Copy out each entry below verbatim, skipping the images.

(Exercise data Opens)

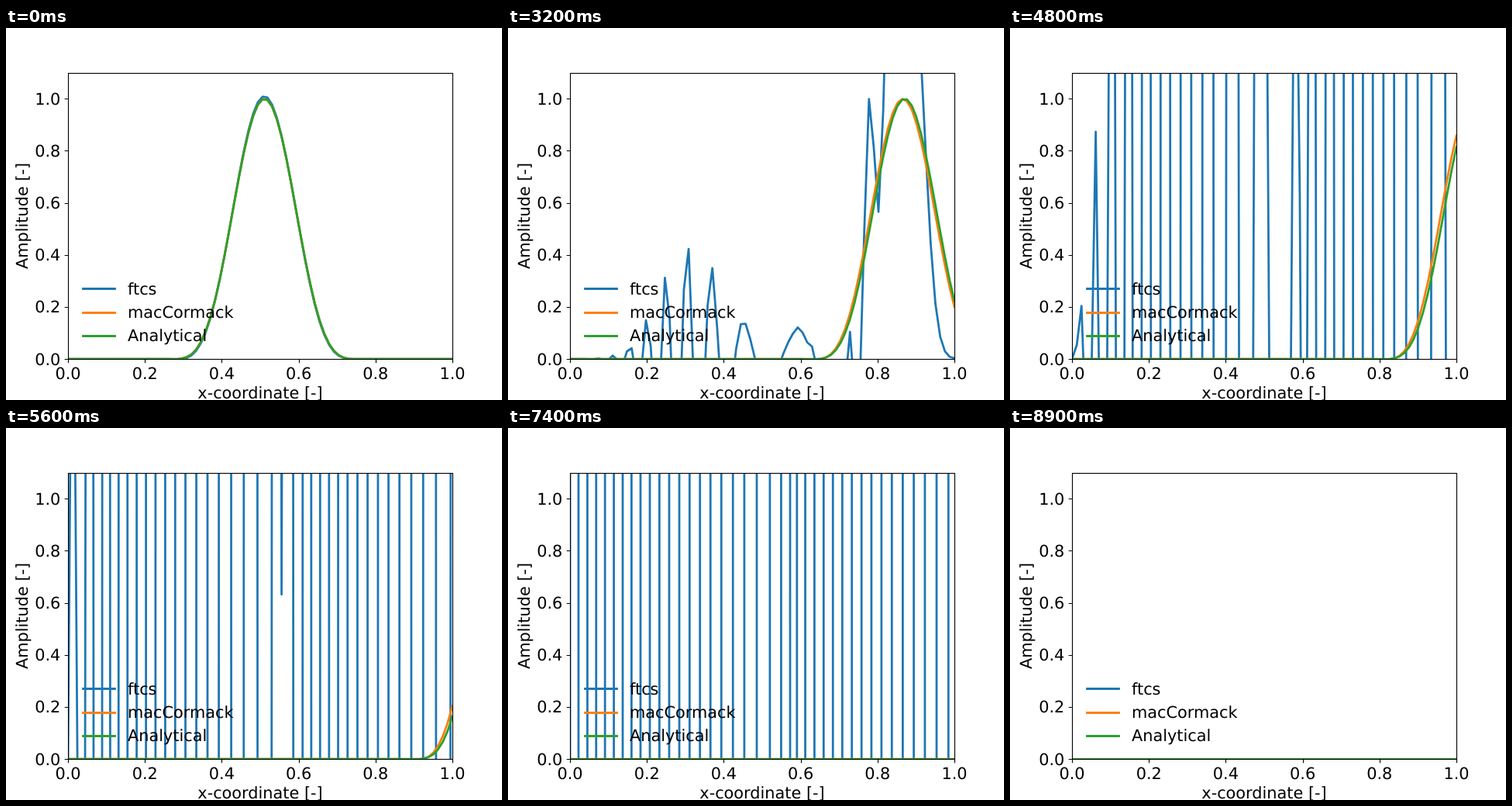
Recreate the animation shown at these times as an HTML page. Size 640x480 px, loop 9000 ms.

```html
<!DOCTYPE html>
<html lang="en">
<head>
<meta charset="utf-8">
<title>Advection schemes</title>
<style>
  html, body { margin: 0; width: 100%; height: 100%; overflow: hidden; background: #fff; }
  svg { display: block; width: 640px; height: 480px; }
  text {
    font: 20.83px "DejaVu Sans", sans-serif;
    font-variant-ligatures: none;
    text-rendering: geometricPrecision;
  }
  .mid { text-anchor: middle; }
  .end { text-anchor: end; }
  .curve { fill: none; stroke-width: 2.78; stroke-linejoin: round; stroke-linecap: square; }
  .axis { fill: none; stroke: #000; stroke-width: 1.11; }
</style>
</head>
<body>
<svg id="stage" viewBox="0 0 640 480">
  <clipPath id="plot"><rect x="80" y="58" width="497" height="370"/></clipPath>
  <g id="curves" clip-path="url(#plot)"></g>
  <g id="axes"></g>
  <g id="legend"></g>
</svg>
<script>
const FRAME_MS = 100, FRAMES = 90;
const CELLS = 81, COURANT = 0.9;
const LEFT = 80, WIDTH = 496, BASE = 427.2, UNIT = 336;
const SERIES = [
  { name: 'ftcs', color: '#1f77b4', lineY: 336.5, textY: 344 },
  { name: 'macCormack', color: '#ff7f0e', lineY: 367.5, textY: 374 },
  { name: 'Analytical', color: '#2ca02c', lineY: 397.5, textY: 404 }
];

function add(parent, tag, attrs, text) {
  const el = document.createElementNS('http://www.w3.org/2000/svg', tag);
  for (const key in attrs) el.setAttribute(key, attrs[key]);
  if (text) el.textContent = text;
  return document.getElementById(parent).appendChild(el);
}

// Numerical schemes for the linear advection equation
const pulse = x => x > 0.25 && x < 0.75 ? Math.sin(2 * Math.PI * (x - 0.25)) ** 4 : 0;
const sample = shift => Array.from({ length: CELLS + 1 }, (_, i) => pulse(i / CELLS - shift));

const ftcs = (u, i) => u[i] - COURANT / 2 * (u[i + 1] - u[i - 1]);

function macCormack(u, i) {
  const predict = j => u[j] - COURANT * (u[j + 1] - u[j]);
  const here = predict(i);
  return 0.5 * (u[i] + here - COURANT * (here - predict(i - 1)));
}

// The right boundary value is interpolated along the characteristic.
const advance = (u, scheme) => u.map((v, i) =>
  i === 0 ? v : i === CELLS ? (1 - COURANT) * v + COURANT * u[i - 1] : scheme(u, i));

// Builds a path, cutting each segment to the stage height.
function toPath(values) {
  const base = values.some(v => v !== 0) ? BASE : 427.5;
  const top = -10, bottom = 490;
  let d = '', last = '';
  for (let i = 0; i < CELLS; i++) {
    const x0 = LEFT + WIDTH * i / CELLS, dx = WIDTH / CELLS;
    const y0 = base - UNIT * values[i], dy = -UNIT * (values[i + 1] - values[i]);
    let from = 0, to = 1;
    if (dy !== 0) {
      const a = (top - y0) / dy, b = (bottom - y0) / dy;
      from = Math.max(0, Math.min(a, b));
      to = Math.min(1, Math.max(a, b));
    } else if (y0 < top || y0 > bottom) continue;
    if (from >= to) continue;
    const point = s => (x0 + s * dx).toFixed(3) + ' ' +
      Math.min(bottom, Math.max(top, y0 + s * dy)).toFixed(3);
    const start = point(from), end = point(to);
    d += (start === last ? '' : 'M' + start) + 'L' + end;
    last = end;
  }
  return d;
}

function simulate() {
  const frames = [];
  let a = sample(0), b = sample(0);
  for (let n = 1; n < FRAMES; n++) {
    a = advance(a, ftcs);
    b = advance(b, macCormack);
    frames.push([a, b, sample(n / (FRAMES - 1))].map(toPath));
  }
  const flat = toPath(new Array(CELLS + 1).fill(0));
  frames.push([flat, flat, flat]);
  return frames;
}

function drawAxes() {
  const snap = v => Math.floor(v + 0.5) + 0.5;
  for (let i = 0; i <= 5; i++) {
    const label = (i / 5).toFixed(1);
    const x = LEFT + WIDTH * i / 5, y = BASE - UNIT * i / 5;
    add('axes', 'path', { class: 'axis', d: `M${snap(x)} 427.5v4.86M80.5 ${snap(y)}h-4.86` });
    add('axes', 'text', { class: 'mid', x, y: 453 }, label);
    add('axes', 'text', { class: 'end', x: 70.3, y: Math.round(y + 7.4) }, label);
  }
  add('axes', 'rect', { class: 'axis', x: 80.5, y: 58.5, width: 496, height: 369 });
  add('axes', 'text', { class: 'mid', x: 328, y: 478 }, 'x-coordinate [-]');
  add('axes', 'text', { class: 'mid', transform: 'translate(28 242.4) rotate(-90)' }, 'Amplitude [-]');
}

function drawLegend() {
  for (const s of SERIES) {
    add('legend', 'path', { class: 'curve', stroke: s.color, d: `M99.5 ${s.lineY}H140.5` });
    add('legend', 'text', { x: 157, y: s.textY }, s.name);
  }
}

drawAxes();
drawLegend();
const curves = SERIES.map(s => add('curves', 'path', { class: 'curve', stroke: s.color }));
const frames = simulate();
let shown = -1;

function render() {
  const index = Math.floor(performance.now() / FRAME_MS) % FRAMES;
  if (index !== shown) {
    curves.forEach((curve, i) => curve.setAttribute('d', frames[index][i]));
    shown = index;
  }
  requestAnimationFrame(render);
}
render();
</script>
</body>
</html>
```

(Exercise data Closes)

▸ Exercise output:
Recreate the animation shown at these times as an HTML page. Size 640x480 px, loop 9000 ms.

```html
<!DOCTYPE html>
<html lang="en">
<head>
<meta charset="utf-8">
<title>Advection schemes</title>
<style>
  html, body { margin: 0; width: 100%; height: 100%; overflow: hidden; background: #fff; }
  svg { display: block; width: 640px; height: 480px; }
  text {
    font: 20.83px "DejaVu Sans", sans-serif;
    font-variant-ligatures: none;
    text-rendering: geometricPrecision;
  }
  .mid { text-anchor: middle; }
  .end { text-anchor: end; }
  .curve { fill: none; stroke-width: 2.78; stroke-linejoin: round; stroke-linecap: square; }
  .axis { fill: none; stroke: #000; stroke-width: 1.11; }
</style>
</head>
<body>
<svg id="stage" viewBox="0 0 640 480">
  <clipPath id="plot"><rect x="80" y="58" width="497" height="370"/></clipPath>
  <g id="curves" clip-path="url(#plot)"></g>
  <g id="axes"></g>
  <g id="legend"></g>
</svg>
<script>
const FRAME_MS = 100, FRAMES = 90;
const CELLS = 81, COURANT = 0.9;
const LEFT = 80, WIDTH = 496, BASE = 427.2, UNIT = 336;
const SERIES = [
  { name: 'ftcs', color: '#1f77b4', lineY: 336.5, textY: 344 },
  { name: 'macCormack', color: '#ff7f0e', lineY: 367.5, textY: 374 },
  { name: 'Analytical', color: '#2ca02c', lineY: 397.5, textY: 404 }
];

function add(parent, tag, attrs, text) {
  const el = document.createElementNS('http://www.w3.org/2000/svg', tag);
  for (const key in attrs) el.setAttribute(key, attrs[key]);
  if (text) el.textContent = text;
  return document.getElementById(parent).appendChild(el);
}

// Numerical schemes for the linear advection equation
const pulse = x => x > 0.25 && x < 0.75 ? Math.sin(2 * Math.PI * (x - 0.25)) ** 4 : 0;
const sample = shift => Array.from({ length: CELLS + 1 }, (_, i) => pulse(i / CELLS - shift));

const ftcs = (u, i) => u[i] - COURANT / 2 * (u[i + 1] - u[i - 1]);

function macCormack(u, i) {
  const predict = j => u[j] - COURANT * (u[j + 1] - u[j]);
  const here = predict(i);
  return 0.5 * (u[i] + here - COURANT * (here - predict(i - 1)));
}

// The right boundary value is interpolated along the characteristic.
const advance = (u, scheme) => u.map((v, i) =>
  i === 0 ? v : i === CELLS ? (1 - COURANT) * v + COURANT * u[i - 1] : scheme(u, i));

// Builds a path, cutting each segment to the stage height.
function toPath(values) {
  const base = values.some(v => v !== 0) ? BASE : 427.5;
  const top = -10, bottom = 490;
  let d = '', last = '';
  for (let i = 0; i < CELLS; i++) {
    const x0 = LEFT + WIDTH * i / CELLS, dx = WIDTH / CELLS;
    const y0 = base - UNIT * values[i], dy = -UNIT * (values[i + 1] - values[i]);
    let from = 0, to = 1;
    if (dy !== 0) {
      const a = (top - y0) / dy, b = (bottom - y0) / dy;
      from = Math.max(0, Math.min(a, b));
      to = Math.min(1, Math.max(a, b));
    } else if (y0 < top || y0 > bottom) continue;
    if (from >= to) continue;
    const point = s => (x0 + s * dx).toFixed(3) + ' ' +
      Math.min(bottom, Math.max(top, y0 + s * dy)).toFixed(3);
    const start = point(from), end = point(to);
    d += (start === last ? '' : 'M' + start) + 'L' + end;
    last = end;
  }
  return d;
}

function simulate() {
  const frames = [];
  let a = sample(0), b = sample(0);
  for (let n = 1; n < FRAMES; n++) {
    a = advance(a, ftcs);
    b = advance(b, macCormack);
    frames.push([a, b, sample(n / (FRAMES - 1))].map(toPath));
  }
  const flat = toPath(new Array(CELLS + 1).fill(0));
  frames.push([flat, flat, flat]);
  return frames;
}

function drawAxes() {
  const snap = v => Math.floor(v + 0.5) + 0.5;
  for (let i = 0; i <= 5; i++) {
    const label = (i / 5).toFixed(1);
    const x = LEFT + WIDTH * i / 5, y = BASE - UNIT * i / 5;
    add('axes', 'path', { class: 'axis', d: `M${snap(x)} 427.5v4.86M80.5 ${snap(y)}h-4.86` });
    add('axes', 'text', { class: 'mid', x, y: 453 }, label);
    add('axes', 'text', { class: 'end', x: 70.3, y: Math.round(y + 7.4) }, label);
  }
  add('axes', 'rect', { class: 'axis', x: 80.5, y: 58.5, width: 496, height: 369 });
  add('axes', 'text', { class: 'mid', x: 328, y: 478 }, 'x-coordinate [-]');
  add('axes', 'text', { class: 'mid', transform: 'translate(28 242.4) rotate(-90)' }, 'Amplitude [-]');
}

function drawLegend() {
  for (const s of SERIES) {
    add('legend', 'path', { class: 'curve', stroke: s.color, d: `M99.5 ${s.lineY}H140.5` });
    add('legend', 'text', { x: 157, y: s.textY }, s.name);
  }
}

drawAxes();
drawLegend();
const curves = SERIES.map(s => add('curves', 'path', { class: 'curve', stroke: s.color }));
const frames = simulate();
let shown = -1;

function render() {
  const index = Math.floor(performance.now() / FRAME_MS) % FRAMES;
  if (index !== shown) {
    curves.forEach((curve, i) => curve.setAttribute('d', frames[index][i]));
    shown = index;
  }
  requestAnimationFrame(render);
}
render();
</script>
</body>
</html>
```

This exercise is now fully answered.